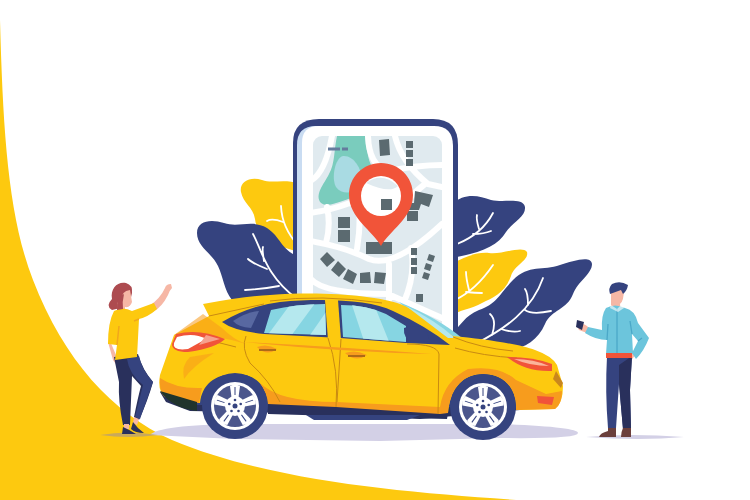
<!DOCTYPE html>
<html lang="en">
<head>
<meta charset="utf-8">
<title>Car sharing illustration</title>
<style>
:root{--yellow:#fdc90f;--amber:#f79c1d;--navy:#35437f;--ink:#29305c;--red:#f15439;--shadow:#d3d0e6;--map:#e0eaef;--block:#5b6a70;--glass:#86d5e2;--glare:#b5e8ee;--skin:#f6b7a5;--shirt:#6cc5dc}
html,body{margin:0;background:#fff}
body{width:750px;height:500px;overflow:hidden}
svg{display:block}
.yellow{fill:var(--yellow)}.amber{fill:var(--amber)}.navy{fill:var(--navy)}.ink{fill:var(--ink)}.red{fill:var(--red)}.shadow{fill:var(--shadow)}.map{fill:var(--map)}.block{fill:var(--block)}.glass{fill:var(--glass)}.glare{fill:var(--glare)}.skin{fill:var(--skin)}.shirt{fill:var(--shirt)}.white{fill:#fff}
.vein,.road{fill:none;stroke:#fff;stroke-linecap:round;stroke-linejoin:round}
.vein{stroke-width:1.8}
.road{stroke-width:6}
.seam{fill:none;stroke:#c98a12;stroke-width:1}
</style>
</head>
<body>
<svg width="750" height="500" viewBox="0 0 750 500" role="img" aria-label="A woman and a man beside a yellow car and a phone showing a map">
<defs>
  <clipPath id="screen"><rect x="313" y="136" width="129" height="200" rx="9"/></clipPath>
  <clipPath id="windows">
    <path d="M264 333 L271 310 Q296 304 325 304 L326 335Z"/>
    <path d="M341 305 Q367 305 386 314 L406 326 V342 L343 337Z"/>
  </clipPath>
  <path id="spoke" d="M-3 -5 L-5 -20 Q0 -23 5 -20 L3 -5Z"/>
  <g id="wheel">
    <circle r="33" class="navy"/>
    <circle r="24" class="white"/>
    <circle r="21" fill="#4b568c"/>
    <g class="white">
      <use href="#spoke"/><use href="#spoke" transform="rotate(72)"/><use href="#spoke" transform="rotate(144)"/><use href="#spoke" transform="rotate(216)"/><use href="#spoke" transform="rotate(288)"/>
      <circle r="10"/>
    </g>
    <g class="navy">
      <circle r="2.5"/><circle cy="-6" r="1.3"/><circle cx="5.7" cy="-2" r="1.3"/><circle cx="3.5" cy="5" r="1.3"/><circle cx="-3.5" cy="5" r="1.3"/><circle cx="-5.7" cy="-2" r="1.3"/>
    </g>
    <g fill="none" stroke="#35437f" stroke-width="1">
      <path id="slit" d="M0 -11 V-19"/><use href="#slit" transform="rotate(72)"/><use href="#slit" transform="rotate(144)"/><use href="#slit" transform="rotate(216)"/><use href="#slit" transform="rotate(288)"/>
    </g>
  </g>
</defs>

<rect width="750" height="500" class="white"/>
<path id="swoosh" class="yellow" d="M0 20 C3 130 8 216 33 280 C64 360 112 413 172 440 C270 481 400 492 516 500 H0Z"/>

<g id="ground-shadows" class="shadow">
  <path d="M150 435 Q158 425 240 424 H500 Q578 427 578 433 Q578 439 500 438 L380 441 L235 439Z"/>
  <path d="M586 437 Q630 433 684 437 Q640 441 586 437Z"/>
  <path d="M100 435 Q128 430 158 435 Q128 439 100 435Z" fill="#c9a95b"/>
</g>

<g id="leaves">
  <path class="yellow" d="M300 184 C284 178 273 184 262 180 C250 176 239 182 241 192 C243 203 253 207 255 219 C257 238 279 247 300 252Z"/>
  <path class="vein" d="M281 206 Q282 228 298 245 M283 222 Q272 218 267 221"/>
  <path class="navy" d="M232 300 C224 290 223 276 218 266 C212 253 197 247 197 233 C197 220 212 219 224 223 C239 228 252 219 267 228 C281 237 281 251 300 257 V300Z"/>
  <path class="vein" d="M253 234 C262 250 265 275 297 299 M264 261 Q262 249 263 247 M267 269 Q252 263 248 259 M279 286 Q263 289 245 290"/>
  <path class="navy" d="M452 204 C464 193 478 195 491 200 C504 203 523 197 525 207 C526 217 513 222 506 232 C498 246 480 253 452 258Z"/>
  <path class="vein" d="M457 244 Q482 234 493 213 M479 229 Q476 219 477 215 M473 234 Q484 234 491 231"/>
  <path class="yellow" d="M452 264 C464 257 476 252 489 253 C502 255 522 245 527 252 C529 261 515 264 511 276 C505 293 493 298 482 303 C472 309 458 310 452 316Z"/>
  <path class="vein" d="M455 300 Q476 290 493 265 M469 290 Q466 278 466 272 M466 292 Q475 293 482 293"/>
  <path class="navy" d="M452 333 C461 326 464 316 479 310 C497 304 500 293 513 280 C529 264 543 271 560 265 C573 261 591 255 592 264 C592 274 578 281 573 294 C567 310 552 309 545 324 C538 340 524 350 505 350 L452 345Z"/>
  <path class="vein" d="M475 344 C505 329 532 310 543 278 M525 310 Q532 315 551 311 M528 305 Q528 293 525 289 M492 335 Q497 320 490 314 M501 329 Q513 333 520 331"/>
</g>

<g id="phone">
  <path class="navy" d="M293 310 V143 Q293 119 319 119 H433 Q458 119 458 145 V345 H293Z"/>
  <path fill="#c9dcf2" d="M297 310 V145 Q297 126 316 126 H326 V310Z"/>
  <path class="white" d="M302 320 V143 Q302 126 319 126 H434 Q453 126 453 146 V340 H302Z"/>
  <g clip-path="url(#screen)">
    <rect x="313" y="136" width="129" height="200" class="map"/>
    <path fill="#7accbd" d="M337 136 H365 C367 153 369 171 382 177 C397 184 388 195 370 195 C348 195 330 210 321 203 C314 195 324 184 329 174 C335 164 334 149 337 136Z"/>
    <path fill="#a9dbe3" d="M343 156 C353 155 362 168 362 181 C360 194 342 196 336 187 C331 178 335 158 343 156Z"/>
    <path class="road" d="M310 181 Q325 174 332 136 M368 136 Q369 166 388 171 Q418 165 442 165 M395 136 Q401 162 428 184 L442 187 M310 213 Q331 210 347 204 Q362 199 398 192 M327 207 Q331 225 326 243 M310 241 Q345 247 369 259 Q394 269 442 224 M359 204 Q361 225 357 249 M389 264 V300 M310 278 Q322 294 388 294 L442 318 M411 248 Q416 274 404 302 M425 184 Q412 194 405 204"/>
    <g class="block">
      <path d="M379 140 L389 139 L390 155 L380 156Z"/>
      <path d="M338 217 h12 v11 h-12z M338 230 h12 v12 h-12z M381 199 h11 v11 h-11z M415 191 L433 195 L429 207 L421 204 L419 210 H407 V203 H414Z M407 211 h11 v10 h-11z M366 242 h26 v12 h-26z"/>
      <path d="M406 141 h7 v7 h-7z M406 150 h7 v7 h-7z M406 159 h7 v7 h-7z M411 248 h6 v7 h-6z M411 258 h6 v7 h-6z M411 267 h6 v7 h-6z M416 294 h7 v8 h-7z"/>
      <path d="M429 254 l6 2 -2 6 -6 -2z M426 263 l6 2 -2 6 -6 -2z M424 272 l6 2 -2 6 -6 -2z M327 252 l8 8 -8 7 -7 -8z M338 261 l8 8 -7 8 -8 -7z M348 269 l9 5 -4 10 -10 -5z M360 273 l10 -1 1 11 -11 0z M375 272 l11 1 -2 11 -10 -1z"/>
    </g>
  </g>
  <path fill="none" stroke="#657b9d" stroke-width="3" d="M328 149 H340 M342 149 H348"/>
  <path id="map-pin" class="red" fill-rule="evenodd" d="M381 246 C373 231 349 218 349 195 C349 177 363 163 381 163 C399 163 413 177 413 195 C413 218 389 231 381 246Z"/>
  <circle cx="381" cy="196" r="20" class="white"/>
  <path fill="#e0eaef" d="M366 183 Q382 171 398 186 Q390 194 366 183Z"/>
  <path class="block" d="M381 199 h11 v11 h-11z"/>
</g>

<g id="car">
  <path class="ink" d="M160 392 L166 402 L190 411 L300 413 L420 419 L520 410 L545 403 L450 380 L200 380Z"/>
  <path class="navy" d="M196 405 a36 40 0 0 1 72 0z M448 407 a36 38 0 0 1 72 0z"/>
  <path class="glass" d="M399 302 Q438 318 462 338 L440 340Z"/>
  <path id="car-body" class="yellow" d="M203 304 Q246 296 270 295 C326 291 377 296 400 304 C417 311 434 323 453 336 C484 339 519 344 535 350 Q552 356 557 365 L563 386 Q563 403 555 409 L516 410 C517 388 504 374 483 374 C461 374 450 391 448 413 L440 416 L268 405 C267 385 255 374 236 374 C214 374 202 385 200 403 L166 397 Q157 392 160 375 L174 335 L209 316Z"/>
  <path class="amber" d="M160 378 Q176 389 202 388 L199 403 L165 397 Q159 392 160 378Z M260 383 Q279 402 336 402 L440 407 Q444 381 468 369 Q500 365 516 380 L546 394 L562 391 Q562 404 555 409 L516 410 C517 388 504 374 483 374 C461 374 450 391 448 413 L440 416 L268 405 Q267 393 260 383Z"/>
  <path class="amber" d="M174 335 L203 314 L222 328 Q233 339 246 344 Q208 332 174 335Z M190 357 L214 353 Q193 366 184 379 Q181 365 190 357Z" opacity=".55"/>
  <path class="ink" d="M268 404 L336 407 L440 414 L448 413 L447 419 L406 418 L268 414Z"/>
  <path fill="#20342d" d="M160 391 L197 402 V411 Q172 408 160 391Z"/>
  <path class="navy" d="M222 322 Q248 306 280 302 C325 298 370 300 393 311 Q426 326 450 345 L406 343 L340 338 L264 334 Q234 331 222 322Z"/>
  <path class="yellow" d="M325 300 H338 L341 340 H328Z"/>
  <path fill="#5868a1" d="M233 321 Q247 312 259 311 L251 328 Q238 327 233 321Z"/>
  <g clip-path="url(#windows)">
    <rect x="260" y="300" width="150" height="45" class="glass"/>
    <path class="glare" d="M292 302 H316 L291 336 H267Z M351 302 H373 L390 344 H365Z M326 312 L308 338 H327Z"/>
  </g>
  <path class="glare" d="M406 306 Q435 320 455 338 L448 338Z"/>
  <path class="navy" d="M404 328 Q416 323 426 330 L430 341 L412 342 Q403 338 404 328Z"/>
  <path class="seam" d="M246 336 Q241 348 250 363 Q269 380 280 402 M328 338 Q339 370 336 407 M341 339 L337 402 M407 344 Q437 344 439 354 L438 414 M209 316 L264 304 M270 301 Q320 294 382 303 M453 337 Q480 348 513 351 M455 348 Q483 356 517 358 M177 347 Q202 336 236 347"/>
  <path class="amber" d="M244 342 Q340 347 432 354 Q340 352 244 342Z"/>
  <path class="amber" d="M257 347 Q267 343 277 349 Q267 357 257 347Z M345 353 Q356 349 367 355 Q356 363 345 353Z"/>
  <path fill="none" stroke="#ad6b17" stroke-width="2" d="M259 350 H276 M348 356 H365"/>
  <path class="red" d="M176 334 Q199 328 225 339 Q216 348 188 352 Q172 352 172 344Z"/>
  <path class="white" d="M177 337 Q194 332 206 339 L188 349 Q172 351 174 343Z"/>
  <path fill="#f6a18e" d="M206 335 L220 339 L199 345Z"/>
  <path class="red" d="M507 357 Q534 357 552 364 L552 371 Q525 372 507 357Z"/>
  <path fill="#fbb49b" d="M514 359 Q534 359 549 366 Q530 366 514 359Z"/>
  <path class="red" d="M537 396 L554 397 L552 405 L538 403Z"/>
  <path fill="#c9871d" d="M556 371 L563 383 L561 388 L553 379Z"/>
  <path class="navy" d="M306 415 H420 L407 420 H314Z"/>
  <use href="#wheel" x="235" y="406"/>
  <use href="#wheel" x="483" y="407"/>
</g>

<g id="woman">
  <path fill="#ad4b50" d="M112 310 Q105 306 112 299 C110 288 118 281 126 283 Q133 285 132 293 L129 306Z"/>
  <path class="skin" d="M122 300 Q121 291 130 290 L132 302 Q130 308 125 307 L125 313 H117 V303Z"/>
  <path class="skin" d="M149 306 Q160 299 165 288 Q166 284 171 284 L172 288 Q169 291 168 295 Q162 307 153 312Z M110 341 L119 362 L123 366 L120 370 L113 360 L108 342Z"/>
  <path class="ink" d="M114 357 L138 354 Q142 369 153 382 Q148 400 139 420 L134 417 Q138 397 141 386 L132 376 L130 425 H123 Q118 401 119 382Z"/>
  <path class="navy" d="M127 359 L139 356 Q142 370 153 382 L140 419 L135 417 L143 385Q129 374 127 359Z"/>
  <path class="yellow" d="M114 311 Q123 306 132 311 L154 303 L157 309 Q148 317 139 319 L137 357 L115 360 L117 345 L108 344 Q108 322 114 311Z"/>
  <path fill="none" stroke="#f1a71c" stroke-width="1.5" d="M117 345 L119 326 M139 319 L134 321"/>
  <path fill="#ad4b50" d="M117 310 Q116 297 124 294 Q122 302 123 309Z"/>
  <path class="skin" d="M124 424 h5 v5 h-5z M134 417 l5 2 -2 6 -4 -2z"/>
  <path class="ink" d="M123 427 Q130 430 136 434 H122Z M133 422 Q137 428 144 433 Q135 433 131 429Z"/>
</g>

<g id="man">
  <path class="skin" d="M611 289 L624 288 Q624 301 620 304 L621 311 H611Z"/>
  <path class="navy" d="M610 294 Q608 288 612 284 Q620 280 628 285 Q627 291 623 294 L621 290Z"/>
  <path class="skin" d="M577 326 Q583 321 589 328 L587 333 L579 330Z M632 350 L636 354 L630 362 L627 357Z"/>
  <path class="ink" d="M577 320 L584 322 L582 330 L576 327Z"/>
  <path class="navy" d="M607 356 H632 L630 390 L631 429 H623 L619 384 L616 428 H608 Q605 392 607 356Z"/>
  <path class="ink" d="M619 365 L632 356 L630 390 L631 429 H623 L619 384Z"/>
  <path class="shirt" d="M606 308 Q615 303 625 308 Q635 310 638 323 L649 338 Q644 351 636 359 L632 353 L638 341 L632 334 L633 354 H606 L607 340 Q596 340 585 333 L588 327 L602 330 Q601 315 606 308Z"/>
  <path fill="none" stroke="#4ba8c8" stroke-width="1.3" d="M607 340 L608 324 M632 334 L630 321 M617 309 V353 M638 341 L642 338"/>
  <path class="white" d="M611 305 L617 309 L622 304 L624 308 L618 312 L610 308Z" opacity=".6"/>
  <path class="red" d="M606 353 H632 V358 H606Z"/>
  <path fill="#6b3f3c" d="M608 428 H616 V437 H599 Q600 433 608 431Z M623 428 H631 V437 H621 Q621 432 623 428Z"/>
</g>
</svg>
</body>
</html>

+-------+

* **Assignment**:
There is a run of lines above from the one with "322 Q248 306" to the one with "336 Q241 348"; print exactly that run, both ends included, and nothing else.

* **Finished task**:
  <path class="navy" d="M222 322 Q248 306 280 302 C325 298 370 300 393 311 Q426 326 450 345 L406 343 L340 338 L264 334 Q234 331 222 322Z"/>
  <path class="yellow" d="M325 300 H338 L341 340 H328Z"/>
  <path fill="#5868a1" d="M233 321 Q247 312 259 311 L251 328 Q238 327 233 321Z"/>
  <g clip-path="url(#windows)">
    <rect x="260" y="300" width="150" height="45" class="glass"/>
    <path class="glare" d="M292 302 H316 L291 336 H267Z M351 302 H373 L390 344 H365Z M326 312 L308 338 H327Z"/>
  </g>
  <path class="glare" d="M406 306 Q435 320 455 338 L448 338Z"/>
  <path class="navy" d="M404 328 Q416 323 426 330 L430 341 L412 342 Q403 338 404 328Z"/>
  <path class="seam" d="M246 336 Q241 348 250 363 Q269 380 280 402 M328 338 Q339 370 336 407 M341 339 L337 402 M407 344 Q437 344 439 354 L438 414 M209 316 L264 304 M270 301 Q320 294 382 303 M453 337 Q480 348 513 351 M455 348 Q483 356 517 358 M177 347 Q202 336 236 347"/>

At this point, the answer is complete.